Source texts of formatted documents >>
########

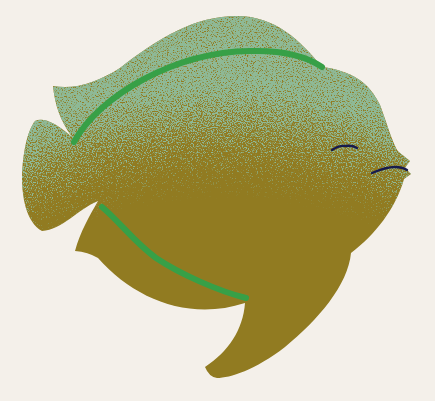
<!DOCTYPE html>
<html lang="en">
<head>
<meta charset="utf-8">
<title>Smiling fish</title>
<style>
:root {
  --paper: #f4f0ea;
  --ochre: #917b21;
  --sage: #8eb996;
  --fin-line: #37a047;
  --ink: #171b4d;
}
html, body { margin: 0; overflow: hidden; background: var(--paper); }
.fish { display: block; width: 435px; height: 401px; }
.body { fill: var(--ochre); }
.shade-stop { stop-color: var(--sage); }
.grain-colour { flood-color: var(--sage); }
.fin-lines, .face { fill: none; stroke-linejoin: round; }
.fin-lines { stroke: var(--fin-line); stroke-width: 6; stroke-linecap: round; }
.face { stroke: var(--ink); stroke-width: 2.4; stroke-linecap: round; }
</style>
</head>
<body>
<svg class="fish" viewBox="0 0 435 401" role="img" aria-label="A smiling fish with closed eye, shaded from sage green to ochre">
  <defs>
    <path id="fish-shape" d="M53 86C76 90 98 82 120 68C160 37 195 16 237 16C275 16 300 40 322 67C352 71 369 82 380 105C388 126 394 149 400 153L410 161L407 165L405 168L411 174L404 179C396 208 375 235 351 253C348 285 318 320 285 347C255 370 230 378 217 378Q209 377 205 367C228 352 243 330 245 303C190 321 135 300 98 258Q88 252 75 251C80 232 90 215 98 201C78 209 62 230 42 231C26 222 22 197 22 177C23 150 28 130 35 121Q47 115 72 137C60 120 55 105 53 86Z"/>
    <clipPath id="fish-clip"><use href="#fish-shape"/></clipPath>
    <radialGradient id="back-shade" gradientUnits="userSpaceOnUse" cx="225" cy="600" r="520">
      <stop class="shade-stop" offset=".77" stop-opacity="0"/>
      <stop class="shade-stop" offset=".99" stop-opacity="1"/>
    </radialGradient>
    <filter id="grain" filterUnits="userSpaceOnUse" x="0" y="0" width="435" height="401" color-interpolation-filters="sRGB">
      <feTurbulence type="fractalNoise" baseFrequency=".8" numOctaves="2" seed="7"/>
      <feColorMatrix values="0 0 0 0 0  0 0 0 0 0  0 0 0 0 0  2.4 0 0 0 -.7" result="speckle"/>
      <feComposite in="SourceGraphic" in2="speckle" operator="arithmetic" k1="0" k2="1" k3="1" k4="-.93"/>
      <feComponentTransfer result="dissolve"><feFuncA type="linear" slope="2.6" intercept="-.18"/></feComponentTransfer>
      <feFlood class="grain-colour"/>
      <feComposite in2="dissolve" operator="in"/>
    </filter>
  </defs>

  <use class="body" href="#fish-shape"/>
  <g clip-path="url(#fish-clip)">
    <rect width="435" height="401" fill="url(#back-shade)" filter="url(#grain)"/>
  </g>

  <g class="fin-lines">
    <path d="M74 142C100 95 175 52 250 51C282 50 306 56 322 67"/>
    <path d="M102 207C120 222 134 242 156 258C180 274 218 291 246 298"/>
  </g>

  <g class="face">
    <path d="M332 150Q339 145 346 146Q352 145 357 148"/>
    <path d="M372 173Q386 167 395 167Q402 167 407 170"/>
  </g>
</svg>
</body>
</html>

########

TASK DIRECTIONS >> Please set down the lines above word for word and leave out the pictures.

RESPONSE AREA >>
<!DOCTYPE html>
<html lang="en">
<head>
<meta charset="utf-8">
<title>Smiling fish</title>
<style>
:root {
  --paper: #f4f0ea;
  --ochre: #917b21;
  --sage: #8eb996;
  --fin-line: #37a047;
  --ink: #171b4d;
}
html, body { margin: 0; overflow: hidden; background: var(--paper); }
.fish { display: block; width: 435px; height: 401px; }
.body { fill: var(--ochre); }
.shade-stop { stop-color: var(--sage); }
.grain-colour { flood-color: var(--sage); }
.fin-lines, .face { fill: none; stroke-linejoin: round; }
.fin-lines { stroke: var(--fin-line); stroke-width: 6; stroke-linecap: round; }
.face { stroke: var(--ink); stroke-width: 2.4; stroke-linecap: round; }
</style>
</head>
<body>
<svg class="fish" viewBox="0 0 435 401" role="img" aria-label="A smiling fish with closed eye, shaded from sage green to ochre">
  <defs>
    <path id="fish-shape" d="M53 86C76 90 98 82 120 68C160 37 195 16 237 16C275 16 300 40 322 67C352 71 369 82 380 105C388 126 394 149 400 153L410 161L407 165L405 168L411 174L404 179C396 208 375 235 351 253C348 285 318 320 285 347C255 370 230 378 217 378Q209 377 205 367C228 352 243 330 245 303C190 321 135 300 98 258Q88 252 75 251C80 232 90 215 98 201C78 209 62 230 42 231C26 222 22 197 22 177C23 150 28 130 35 121Q47 115 72 137C60 120 55 105 53 86Z"/>
    <clipPath id="fish-clip"><use href="#fish-shape"/></clipPath>
    <radialGradient id="back-shade" gradientUnits="userSpaceOnUse" cx="225" cy="600" r="520">
      <stop class="shade-stop" offset=".77" stop-opacity="0"/>
      <stop class="shade-stop" offset=".99" stop-opacity="1"/>
    </radialGradient>
    <filter id="grain" filterUnits="userSpaceOnUse" x="0" y="0" width="435" height="401" color-interpolation-filters="sRGB">
      <feTurbulence type="fractalNoise" baseFrequency=".8" numOctaves="2" seed="7"/>
      <feColorMatrix values="0 0 0 0 0  0 0 0 0 0  0 0 0 0 0  2.4 0 0 0 -.7" result="speckle"/>
      <feComposite in="SourceGraphic" in2="speckle" operator="arithmetic" k1="0" k2="1" k3="1" k4="-.93"/>
      <feComponentTransfer result="dissolve"><feFuncA type="linear" slope="2.6" intercept="-.18"/></feComponentTransfer>
      <feFlood class="grain-colour"/>
      <feComposite in2="dissolve" operator="in"/>
    </filter>
  </defs>

  <use class="body" href="#fish-shape"/>
  <g clip-path="url(#fish-clip)">
    <rect width="435" height="401" fill="url(#back-shade)" filter="url(#grain)"/>
  </g>

  <g class="fin-lines">
    <path d="M74 142C100 95 175 52 250 51C282 50 306 56 322 67"/>
    <path d="M102 207C120 222 134 242 156 258C180 274 218 291 246 298"/>
  </g>

  <g class="face">
    <path d="M332 150Q339 145 346 146Q352 145 357 148"/>
    <path d="M372 173Q386 167 395 167Q402 167 407 170"/>
  </g>
</svg>
</body>
</html>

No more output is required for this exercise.